▸ PROBLEM DETAILS
Using the listing below, print exactly everything from the line with "var(--paper); stroke: var(--ink);" down to the line with "1px; top: 91px;", both included, and nothing more.

▸ SOURCE DATA
__________

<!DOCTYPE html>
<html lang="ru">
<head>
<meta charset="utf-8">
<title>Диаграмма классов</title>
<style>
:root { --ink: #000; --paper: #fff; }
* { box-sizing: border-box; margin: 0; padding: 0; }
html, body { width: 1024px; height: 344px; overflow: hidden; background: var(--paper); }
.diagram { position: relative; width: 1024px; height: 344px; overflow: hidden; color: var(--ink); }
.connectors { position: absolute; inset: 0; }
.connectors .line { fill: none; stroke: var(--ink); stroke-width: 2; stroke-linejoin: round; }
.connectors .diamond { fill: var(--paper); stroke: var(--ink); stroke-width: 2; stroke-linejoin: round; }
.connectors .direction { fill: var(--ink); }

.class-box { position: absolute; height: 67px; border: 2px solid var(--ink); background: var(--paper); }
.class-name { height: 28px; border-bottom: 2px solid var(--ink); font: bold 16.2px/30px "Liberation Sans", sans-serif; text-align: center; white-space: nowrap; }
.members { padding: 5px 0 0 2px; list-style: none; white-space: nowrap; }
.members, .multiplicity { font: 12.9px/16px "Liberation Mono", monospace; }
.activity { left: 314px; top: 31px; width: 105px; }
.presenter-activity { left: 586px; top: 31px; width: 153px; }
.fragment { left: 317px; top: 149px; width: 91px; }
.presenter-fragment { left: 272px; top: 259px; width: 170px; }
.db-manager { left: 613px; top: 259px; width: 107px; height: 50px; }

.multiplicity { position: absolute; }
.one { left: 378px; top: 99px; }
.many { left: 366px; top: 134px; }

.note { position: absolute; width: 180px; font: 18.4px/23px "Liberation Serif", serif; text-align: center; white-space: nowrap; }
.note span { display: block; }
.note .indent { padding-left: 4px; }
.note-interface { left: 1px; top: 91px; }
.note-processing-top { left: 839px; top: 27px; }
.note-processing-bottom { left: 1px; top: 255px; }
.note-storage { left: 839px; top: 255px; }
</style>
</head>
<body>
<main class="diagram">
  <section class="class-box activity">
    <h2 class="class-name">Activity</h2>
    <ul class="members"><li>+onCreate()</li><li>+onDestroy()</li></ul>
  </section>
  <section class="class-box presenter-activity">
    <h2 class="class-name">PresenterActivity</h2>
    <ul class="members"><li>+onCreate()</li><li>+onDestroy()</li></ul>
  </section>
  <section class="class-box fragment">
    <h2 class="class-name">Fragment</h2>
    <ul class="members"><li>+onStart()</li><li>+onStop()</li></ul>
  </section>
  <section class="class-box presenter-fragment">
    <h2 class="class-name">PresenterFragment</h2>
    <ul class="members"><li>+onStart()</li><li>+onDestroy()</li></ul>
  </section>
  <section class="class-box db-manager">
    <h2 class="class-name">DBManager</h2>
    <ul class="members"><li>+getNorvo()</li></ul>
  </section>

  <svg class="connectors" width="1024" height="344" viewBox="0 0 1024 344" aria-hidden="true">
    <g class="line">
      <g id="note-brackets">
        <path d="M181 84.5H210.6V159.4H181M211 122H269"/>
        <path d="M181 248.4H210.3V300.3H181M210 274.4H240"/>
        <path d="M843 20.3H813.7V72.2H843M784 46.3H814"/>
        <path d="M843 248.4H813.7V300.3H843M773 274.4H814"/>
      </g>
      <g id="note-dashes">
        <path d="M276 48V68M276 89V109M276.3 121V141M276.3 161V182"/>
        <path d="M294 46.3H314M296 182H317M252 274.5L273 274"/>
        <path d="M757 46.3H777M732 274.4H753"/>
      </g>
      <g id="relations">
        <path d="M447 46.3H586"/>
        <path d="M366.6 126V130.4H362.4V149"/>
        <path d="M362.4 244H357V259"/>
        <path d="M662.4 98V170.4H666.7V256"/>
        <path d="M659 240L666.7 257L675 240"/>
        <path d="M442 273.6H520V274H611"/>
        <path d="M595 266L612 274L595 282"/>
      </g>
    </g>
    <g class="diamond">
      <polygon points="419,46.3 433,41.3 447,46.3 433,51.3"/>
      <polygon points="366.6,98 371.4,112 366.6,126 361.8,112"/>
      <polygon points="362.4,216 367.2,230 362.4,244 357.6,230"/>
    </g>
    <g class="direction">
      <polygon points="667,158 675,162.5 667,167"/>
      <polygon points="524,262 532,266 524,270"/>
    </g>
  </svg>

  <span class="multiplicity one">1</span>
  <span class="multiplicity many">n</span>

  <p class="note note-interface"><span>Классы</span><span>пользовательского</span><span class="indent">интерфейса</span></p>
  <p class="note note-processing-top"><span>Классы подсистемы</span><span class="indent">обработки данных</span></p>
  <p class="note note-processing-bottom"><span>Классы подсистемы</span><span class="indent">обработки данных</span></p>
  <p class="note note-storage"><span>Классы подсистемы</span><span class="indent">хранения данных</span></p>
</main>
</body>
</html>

__________

▸ SOLUTION TO THE EXERCISE
.connectors .diamond { fill: var(--paper); stroke: var(--ink); stroke-width: 2; stroke-linejoin: round; }
.connectors .direction { fill: var(--ink); }

.class-box { position: absolute; height: 67px; border: 2px solid var(--ink); background: var(--paper); }
.class-name { height: 28px; border-bottom: 2px solid var(--ink); font: bold 16.2px/30px "Liberation Sans", sans-serif; text-align: center; white-space: nowrap; }
.members { padding: 5px 0 0 2px; list-style: none; white-space: nowrap; }
.members, .multiplicity { font: 12.9px/16px "Liberation Mono", monospace; }
.activity { left: 314px; top: 31px; width: 105px; }
.presenter-activity { left: 586px; top: 31px; width: 153px; }
.fragment { left: 317px; top: 149px; width: 91px; }
.presenter-fragment { left: 272px; top: 259px; width: 170px; }
.db-manager { left: 613px; top: 259px; width: 107px; height: 50px; }

.multiplicity { position: absolute; }
.one { left: 378px; top: 99px; }
.many { left: 366px; top: 134px; }

.note { position: absolute; width: 180px; font: 18.4px/23px "Liberation Serif", serif; text-align: center; white-space: nowrap; }
.note span { display: block; }
.note .indent { padding-left: 4px; }
.note-interface { left: 1px; top: 91px; }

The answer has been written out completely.